Something else happened. Against all of the hedge funds’ sophisticated calculations, Gamestop stock started rising. This meant that all those sell positions would have to be covered by buying the stock at a higher price, leading to heavy losses in the hedge fund crowd.
What happened was that retail investors that were part of a Reddit group called WallStreetBets decided that hedge funds needed a lesson. They started buying the stock. Now the hedge funds had to cover their positions. Which meant they had to buy the stock at higher prices to cover their positions. On a single day, the stock rose 135%. At no point was any of this rise backed by any show of value or expectation of profit from the stock. In other words, this was price manipulation by the retail investors.
The stock exchange lists thousands and thousands of companies. In many cases, their tickers could be similar or similar sounding or downright confusing.
The classic example is Ford Motor (F) and Forward Industries (FORD), a consumer goods firm. The former has a market capitalisation of upwards of $35 billion, while the latter’s is $10 million. Any time there is market-moving Ford Motor news, FORD’s price surges. These surges are of significant volume, of about 5% of trades. This means it is not just confused retail investors who are driving the gains but also institutional ones.

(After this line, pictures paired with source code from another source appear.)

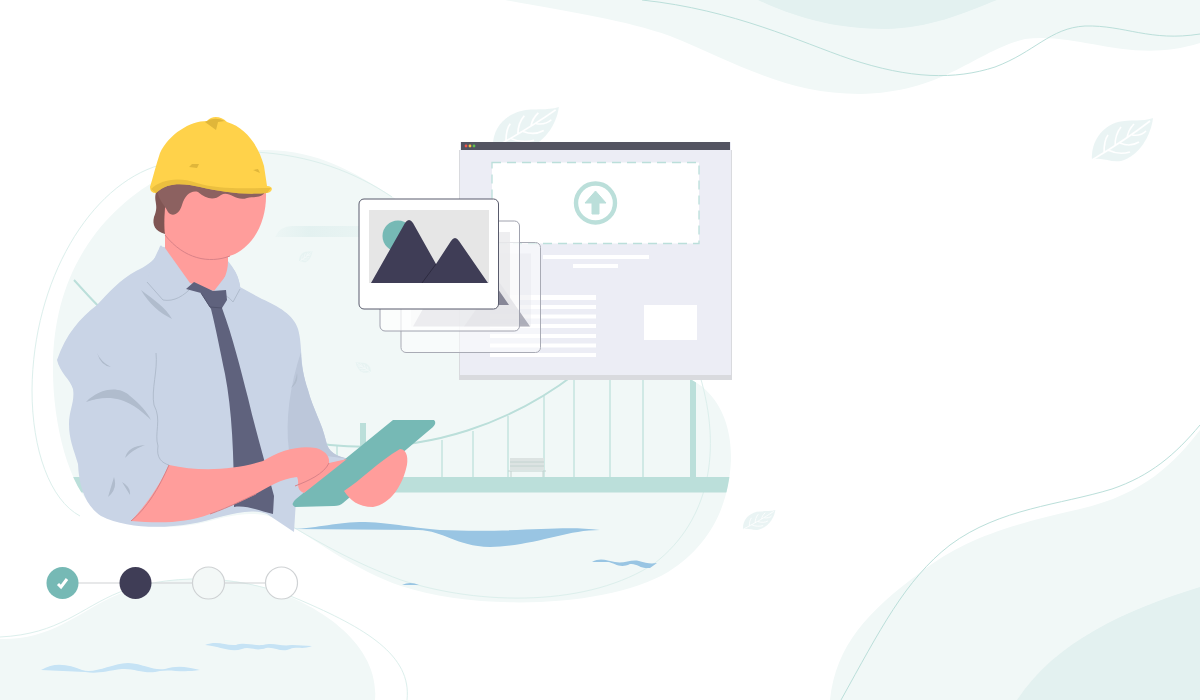
<!DOCTYPE html>
<html lang="en">
<head>
<meta charset="utf-8">
<title>Image upload illustration</title>
<style>
:root{
  --mist:#f1f8f7; --mist-deep:#e3f1f0; --line:#bbdfda; --hairline:#dcefec;
  --teal:#76b9b5; --navy:#3f3d56; --slate:#5f627d; --frame:#535461;
  --shirt:#c9d4e6; --shirt-shade:#bcc7da; --fold:#b0bccd;
  --skin:#ff9d9b; --skin-line:#d98288; --hair:#8c6160; --helmet:#ffd24a; --helmet-shade:#e0b63a;
  --panel:#ecedf5; --water:#99c5e3; --water-light:#c6e3f5; --grey:#cfd2d4;
}
html,body{margin:0;width:1200px;height:700px;overflow:hidden;background:#fff}
svg{display:block}
.hair-line{fill:none;stroke:var(--hairline);stroke-width:1}
.curve{fill:none;stroke:var(--line);stroke-width:1}
.fold{fill:var(--fold)}
.crease{fill:none;stroke:var(--fold);stroke-width:1}
</style>
</head>
<body>
<svg width="1200" height="700" viewBox="0 0 1200 700" role="img" aria-label="Engineer in a hard hat uploading pictures from a tablet to a web page">
  <defs>
    <clipPath id="blob-clip">
      <path id="blob" d="M160 178C195 158 230 150 268 150C318 151 354 172 390 195C430 221 430 250 462 290C500 340 600 350 680 375C715 386 732 420 731 460C729 505 711 545 668 572C610 607 480 612 401 586C355 570 320 543 288 524C260 508 235 514 206 522C170 531 130 527 105 516C72 500 53 430 53 370C52 280 95 215 160 178Z"/>
    </clipPath>
    <linearGradient id="cloud-fade"><stop offset="0" stop-color="#e3f1f0" stop-opacity=".3"/><stop offset=".4" stop-color="#e3f1f0"/><stop offset="1" stop-color="#e3f1f0" stop-opacity=".6"/></linearGradient>
    <g id="leaf">
      <path d="M0 42C-1 24 9 9 26 4C38 1 50 4 61 0C59 18 47 38 29 43C18 45 9 38 0 42Z" fill="var(--mist-deep)" opacity=".75"/>
      <path d="M0 42C20 30 40 17 58 3M12 35C12 28 13 21 16 17M23 28C23 21 25 14 29 9M35 20C36 14 38 10 42 6M16 32C24 36 31 36 38 34M28 25C35 28 42 27 47 24M40 17C46 18 51 16 54 13" fill="none" stroke="#fff" stroke-width="1.6"/>
    </g>
    <g id="mountains">
      <path d="M371 283L405 223Q409 217 413 223L436 264L451 241Q455 235 459 241L488 283Z"/>
    </g>
  </defs>

  <g id="corner-waves">
    <path d="M505 0C570 12 625 20 670 36C735 62 785 94 860 94C945 92 975 51 1025 39C1080 32 1130 65 1200 43V0Z" fill="var(--mist)"/>
    <path d="M758 0C800 20 840 29 885 29C930 28 962 14 997 0Z" fill="var(--mist-deep)"/>
    <path class="curve" d="M642 0C735 10 800 42 850 59C910 79 955 80 995 67C1035 52 1050 28 1085 26C1125 25 1150 42 1200 34"/>
    <path d="M1200 430C1175 462 1145 494 1080 509C1010 525 965 538 921 572C868 611 836 645 830 700H1200Z" fill="var(--mist)"/>
    <path d="M1017 700C1055 642 1125 610 1200 587V700Z" fill="var(--mist-deep)"/>
    <path class="curve" d="M841 700C880 630 905 580 950 545C1000 508 1060 505 1112 489C1150 476 1175 455 1200 425"/>
    <path d="M0 639C50 640 75 615 110 598C155 577 215 572 265 588C320 604 380 645 375 700H0Z" fill="var(--mist)"/>
    <path class="hair-line" d="M0 637C60 634 80 608 120 592C180 570 250 578 300 600C365 628 412 655 407 700"/>
  </g>

  <g id="background-blob">
    <use href="#blob" fill="var(--mist)"/>
    <path class="hair-line" d="M160 165C90 185 33 280 32 390C32 450 50 500 80 516M255 152C310 155 355 172 392 197M700 376C722 450 710 520 655 563C590 607 480 606 401 580C355 563 320 543 288 524"/>
    <path d="M275 237Q280 226 292 226H360V237Z" fill="url(#cloud-fade)"/>
  </g>

  <g id="leaves">
    <use href="#leaf" transform="translate(493 107) scale(1.08 .98)"/>
    <use href="#leaf" transform="translate(1092 118)"/>
    <use href="#leaf" transform="translate(743 510) scale(.53 .46)"/>
    <use href="#leaf" transform="translate(299 251) scale(.22 .26)"/>
    <use href="#leaf" transform="translate(371 362) scale(-.25 .25)"/>
  </g>

  <g id="bridge" clip-path="url(#blob-clip)" fill="none" stroke="var(--line)">
    <path d="M74 280C150 365 240 436 330 445C430 455 515 420 575 374" stroke-width="2"/>
    <path d="M337 445V478M442 440V478M473 431V478M508 416V478M544 396V478M574 374V478M610 370V478M643 370V478" stroke-width="1.2"/>
    <path d="M363 423V478M693 370V478" stroke-width="6"/>
    <rect x="40" y="477" width="700" height="15.5" fill="var(--line)" stroke="none"/>
    <g id="bench">
      <path d="M510 458H544V470H510Z" fill="#dce3e2" stroke="none"/>
      <path d="M510 462H544M510 466H544M508 471H546M511 471V477M543 471V477" stroke="#c3d3d0" stroke-width="1"/>
    </g>
  </g>
  <g id="water">
    <path d="M292 529C320 528 335 522 365 522C395 523 412 528 440 530C520 533 560 525 600 530C565 530 535 546 490 547C455 546 445 531 418 530Z" fill="var(--water)"/>
    <path d="M592 562C601 557 607 561 615 562C624 564 631 559 639 561C646 563 650 564 657 563L650 568C640 569 637 563 630 564C620 569 615 563 608 562Z" fill="var(--water)"/>
    <path d="M402 585Q410 581 419 585Z" fill="var(--water)"/>
    <path d="M41 670C55 661 70 665 82 670C95 674 110 664 128 663C145 664 153 671 165 669C178 665 187 667 200 670C180 673 172 669 160 671C145 675 135 668 122 669C106 671 98 674 85 672Z" fill="var(--water-light)"/>
    <path d="M205 645C218 640 225 646 236 645C245 642 252 646 263 645C275 642 280 647 292 645L312 646C302 650 298 646 290 649C281 653 274 646 266 648C255 652 250 646 242 649C230 653 220 646 205 645Z" fill="var(--water-light)"/>
  </g>

  <g id="browser-window">
    <path d="M459 150H732V380H459Z" fill="#d9dade"/>
    <rect x="460" y="142" width="271" height="233" fill="var(--panel)"/>
    <rect x="461" y="142" width="269" height="8" fill="var(--frame)"/>
    <circle cx="466" cy="146" r="1.4" fill="#f1554c"/>
    <circle cx="470" cy="146" r="1.4" fill="#f5c242"/>
    <circle cx="474" cy="146" r="1.4" fill="#5fc04f"/>
    <rect x="492" y="162.5" width="207" height="81" fill="#fff" stroke="var(--line)" stroke-width="1.3" stroke-dasharray="9 6"/>
    <g id="upload-icon" fill="var(--line)">
      <circle cx="595.5" cy="203" r="19.5" fill="none" stroke="var(--line)" stroke-width="4.4"/>
      <path d="M595.5 191L606 203H599V214H592V203H585Z" stroke="var(--line)" stroke-width="1" stroke-linejoin="round"/>
    </g>
    <g id="page-content" fill="#fff">
      <rect x="543" y="255" width="106" height="4"/>
      <rect x="573" y="264" width="45" height="4"/>
      <rect x="490" y="295" width="106" height="5"/>
      <rect x="490" y="305" width="106" height="4"/>
      <rect x="490" y="314.5" width="106" height="4"/>
      <rect x="490" y="324" width="106" height="4"/>
      <rect x="490" y="334" width="106" height="4"/>
      <rect x="490" y="343.5" width="106" height="4"/>
      <rect x="490" y="353" width="106" height="4"/>
      <rect x="644" y="305" width="53" height="35"/>
    </g>
  </g>

  <g id="picture-cards" stroke-linejoin="round">
    <g id="card-back" transform="translate(42 43.5)">
      <rect x="359" y="199" width="139.5" height="110" rx="5" fill="#fff" fill-opacity=".52" stroke="#a9abb5"/>
      <rect x="369" y="210" width="120" height="73" fill="#d5d6dd" opacity=".25"/>
      <use href="#mountains" fill="#65657a" opacity=".35"/>
      <path d="M455 236L488 283H422Z" fill="#8b8b9c" opacity=".35"/>
    </g>
    <g id="card-middle" transform="translate(21 22)">
      <rect x="359" y="199" width="139.5" height="110" rx="5" fill="#fff" fill-opacity=".7" stroke="#a0a2ae"/>
      <rect x="369" y="210" width="120" height="73" fill="#e5e5e8" opacity=".65"/>
      <use href="#mountains" fill="#77778a" opacity=".85"/>
    </g>
    <g id="card-front">
      <rect x="359" y="199" width="139.5" height="110" rx="5" fill="#fff" stroke="#595b6c"/>
      <rect x="369" y="210" width="120" height="73" fill="#e6e6e6"/>
      <circle cx="398" cy="236" r="15.5" fill="var(--teal)"/>
      <use href="#mountains" fill="var(--navy)"/>
      <path d="M436 264L422 283" stroke="#2d2b40"/>
    </g>
  </g>

  <g id="engineer">
    <g id="shirt">
      <path d="M160 246C158 258 149 265 136 271C121 279 108 293 97 305C80 318 66 334 57 360C60 373 70 379 73 389C75 402 69 410 69 424C69 440 74 450 78 464C79 488 86 506 101 516C125 528 160 529 190 524C220 519 245 506 267 514L294 532L296 500L348 459C336 456 328 452 326 441C322 423 313 409 308 390C299 365 303 346 298 329C294 315 278 306 262 299L240 287C239 277 235 269 228 263Z" fill="var(--shirt)"/>
      <path d="M301 352C290 385 285 420 289 451L349 459C336 456 328 452 326 441C322 423 313 409 308 390C304 377 301 365 301 352Z" fill="var(--shirt-shade)"/>
    </g>
    <path id="neck" d="M165 229L165 248L190 283L214 291L228 273V248Z" fill="var(--skin)"/>
    <g id="collar" fill="var(--shirt)">
      <path d="M161 245C154 258 149 271 147 282L163 300C174 302 184 296 193 286C181 278 170 263 161 245Z"/>
      <path d="M228 261C228 275 222 284 215 291C225 294 230 298 234 302C239 296 241 291 240 285C238 276 234 268 228 261Z"/>
      <path class="crease" d="M147 282L163 300C174 302 184 296 193 286M213 291Q227 294 233 302L240 289"/>
    </g>
    <g id="tie" fill="var(--slate)">
      <path d="M186 289L194 282L213 291L226 290L227 300L222 308C233 338 240 367 248 398C256 432 265 462 274 496L273 514C260 511 247 505 234 507C234 455 232 410 225 374C220 350 216 329 211 309L201 293Z"/>
      <path d="M201 293L210 307L222 308" fill="none" stroke="#50536c"/>
    </g>
    <g id="shirt-folds" class="fold">
      <path d="M86 402C99 389 118 385 130 396C140 404 147 412 151 420C135 405 117 391 86 402Z"/>
      <path d="M141 290C153 299 166 308 172 319C160 313 149 304 141 290Z"/>
      <path d="M108 497L114 477Q118 489 108 497ZM122 482Q131 487 130 495ZM125 458Q128 446 145 445Q132 450 125 458ZM97 353Q101 362 111 367Q101 366 97 353ZM291 388Q296 381 297 373Q299 383 291 388Z"/>
      <path class="crease" d="M156 353C158 370 151 390 154 405C162 420 154 433 158 446C156 458 162 463 169 465"/>
    </g>
    <path id="tablet" d="M393 420L434 420Q437 423 433 427L343 503Q340 506 334 506L295 507Q290 504 296 499Z" fill="var(--teal)"/>
    <g id="arms" fill="var(--skin)">
      <path d="M169 465C200 472 235 470 263 461C280 450 300 445 316 448C326 451 330 457 329 463L347 459L304 493C295 489 300 483 297 477C280 479 270 486 254 495C240 502 225 508 210 514C184 524 157 523 131 521C146 505 158 488 169 465Z"/>
      <path d="M400 449C407 449 409 459 406 469C402 485 391 504 373 507C358 507 350 500 344 491C361 480 378 462 400 449Z"/>
      <path d="M329 463C324 474 308 481 295 486M131 521C147 508 159 488 169 465M210 514C230 507 247 498 256 494" fill="none" stroke="var(--skin-line)"/>
    </g>
    <g id="head">
      <path d="M157 190C152 201 160 204 154 217C152 225 155 231 165 234L183 210V184Z" fill="#805654"/>
      <path d="M165 208C164 221 164 232 166 239C182 258 210 265 235 254C255 244 267 220 266 192L180 185Z" fill="var(--skin)"/>
      <path d="M165 235C184 259 209 264 230 256" fill="none" stroke="var(--skin-line)"/>
      <path d="M157 183C156 199 164 203 168 212C172 217 179 215 182 205C185 195 191 190 198 192C206 199 214 201 221 195C229 190 236 202 247 198C254 196 261 199 266 191L247 184L170 179Z" fill="var(--hair)"/>
    </g>
    <g id="hard-hat">
      <path d="M150 187C153 177 156 165 160 153C169 134 190 121 207 121C212 115 221 116 227 122C247 128 259 147 264 166L267 186C274 186 273 192 267 193C243 195 222 192 200 187C185 184 169 181 156 193Q150 193 150 187Z" fill="var(--helmet)"/>
      <path d="M205 122Q214 116 225 121L218 122L216 130ZM189 167L192 164H199L197 168ZM253 170L258 169L260 173Z" fill="var(--helmet-shade)"/>
      <path d="M151 189C160 180 178 176 197 183C220 190 246 188 271 188L267 193C243 195 222 192 200 187C185 184 169 181 156 193Z" fill="var(--helmet-shade)" opacity=".65"/>
    </g>
  </g>

  <g id="progress-steps" fill="none" stroke="var(--grey)" stroke-width="1.2">
    <path d="M62 583H282"/>
    <circle cx="62.5" cy="583" r="16" fill="var(--teal)" stroke="none"/>
    <path d="M58 584L61 587L67 579" stroke="#fff" stroke-width="3"/>
    <circle cx="135.5" cy="583" r="16" fill="var(--navy)" stroke="none"/>
    <circle cx="208.5" cy="583" r="16" fill="#f3f8f7"/>
    <circle cx="281.5" cy="583" r="16" fill="#fff"/>
  </g>
</svg>
</body>
</html>
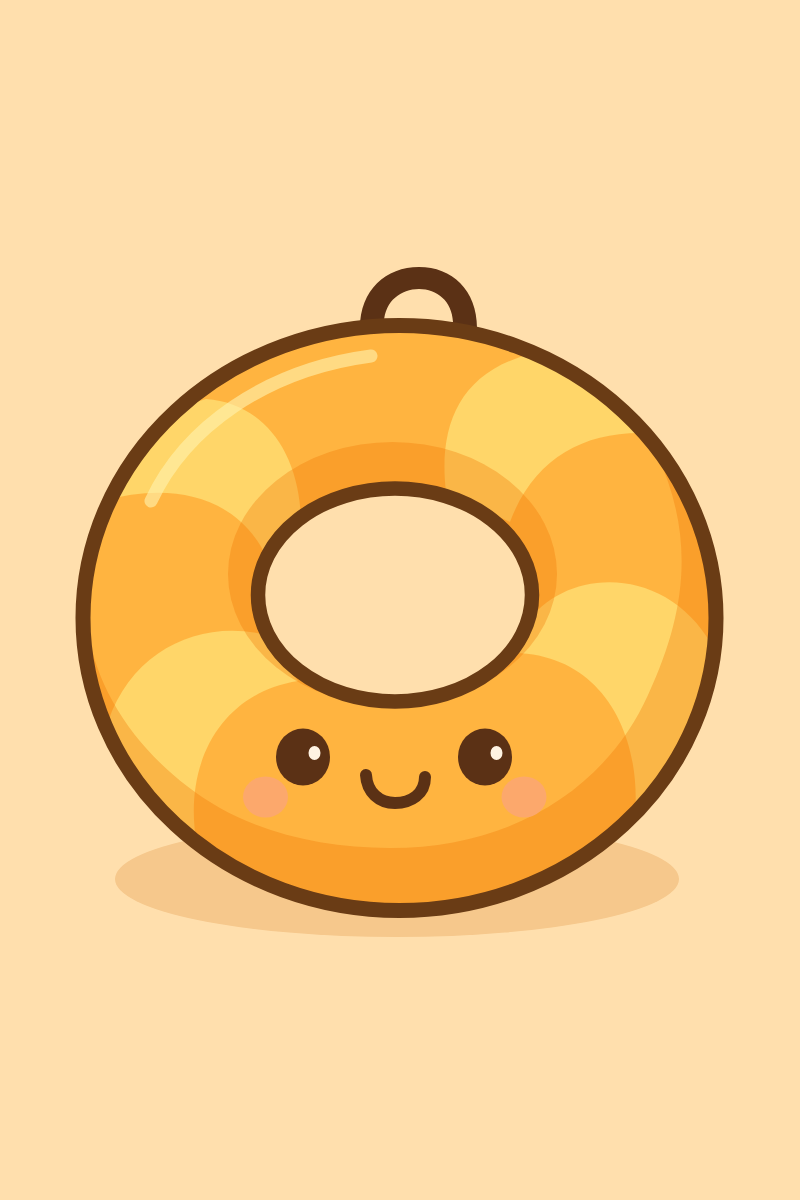
<!DOCTYPE html>
<html lang="en">
<head>
<meta charset="utf-8">
<title>Smiling ring charm</title>
<style>
  :root {
    --paper: #ffdfad;
    --floor-shadow: #f6c88c;
    --outline: #6a3c15;
    --face: #5b3115;
    --dough: #ffb440;
    --stripe: #ffd669;
    --shade: #ee7400;
    --shine: #fff3b0;
    --cheek: #fca86c;
    --glint: #fff3e2;
  }
  html, body { margin: 0; background: var(--paper); overflow: hidden; }
  .canvas { display: block; width: 800px; height: 1200px; }
  .paper { fill: var(--paper); }
  .floor-shadow { fill: var(--floor-shadow); }
  .handle, .eye { fill: var(--face); }
  .dough { fill: var(--dough); }
  .stripes { fill: var(--stripe); }
  .shade { fill: var(--shade); fill-opacity: .33; }
  .shine { fill: none; stroke: var(--shine); stroke-opacity: .6; stroke-width: 13; stroke-linecap: round; }
  .outline { fill: none; stroke: var(--outline); stroke-width: 15; }
  .hole { fill: var(--paper); stroke: var(--outline); stroke-width: 14.5; }
  .cheek { fill: var(--cheek); }
  .glint { fill: var(--glint); }
  .smile { fill: none; stroke: var(--face); stroke-width: 12; stroke-linecap: round; }
</style>
</head>
<body>
<svg class="canvas" viewBox="0 0 800 1200" role="img" aria-label="Smiling golden ring charm with a small loop on top">
  <defs>
    <clipPath id="ring-body"><ellipse cx="399.5" cy="618" rx="317" ry="292"/></clipPath>
    <g id="eye">
      <ellipse class="eye" rx="27" ry="28.5"/>
      <ellipse class="glint" cx="11.5" cy="-4" rx="6" ry="7"/>
    </g>
  </defs>

  <rect class="paper" width="800" height="1200"/>
  <ellipse class="floor-shadow" cx="397" cy="879" rx="282" ry="58"/>

  <path class="handle" fill-rule="evenodd" d="M360 328C360 290 386 267 419 267S477 290 477 328ZM384 322H453C452 301 437 289 419 289S385 301 384 322Z"/>

  <g clip-path="url(#ring-body)">
    <ellipse class="dough" cx="399.5" cy="618" rx="317" ry="292"/>

    <g class="stripes">
      <path d="M100 502C165 482 235 492 266 556L301 520C299 450 262 403 206 399L140 420Z"/>
      <path d="M535 353C460 370 438 425 446 492L510 522C535 455 590 427 660 434L690 400Z"/>
      <path d="M526 624C565 567 665 563 712 645L740 760L630 850C652 750 610 655 515 653Z"/>
      <path d="M108 722C132 650 200 620 262 634L298 681C220 693 182 765 197 845L90 800Z"/>
    </g>

    <path class="shade" d="M88 630C98 700 150 768 220 808C270 836 330 848 390 848C510 848 605 790 648 695C690 605 693 530 655 450L760 500V940H60V630Z"/>
    <ellipse class="shade" cx="392.5" cy="574" rx="164.5" ry="132"/>

    <path class="shine" d="M151 501C185 428 265 370 371 356"/>
  </g>

  <ellipse class="outline" cx="399.5" cy="618" rx="316.5" ry="292.5"/>
  <ellipse class="hole" cx="395" cy="595" rx="137" ry="106.5"/>

  <g>
    <ellipse class="cheek" cx="265.500" cy="797" rx="22.5" ry="20.5"/>
    <ellipse class="cheek" cx="524" cy="797" rx="22.5" ry="20.5"/>
    <use href="#eye" x="303" y="757"/>
    <use href="#eye" x="485" y="757"/>
    <path class="smile" d="M366 775C367 792 379 803 395 803S425 794 425 777"/>
  </g>
</svg>
</body>
</html>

They do indeed. These are called “fat finger trades,” the wrong key being pressed on the keyboard. If someone keyed in FORD to purchase Ford Motor shares in the above example, they would end up with shares in Forward, Industries.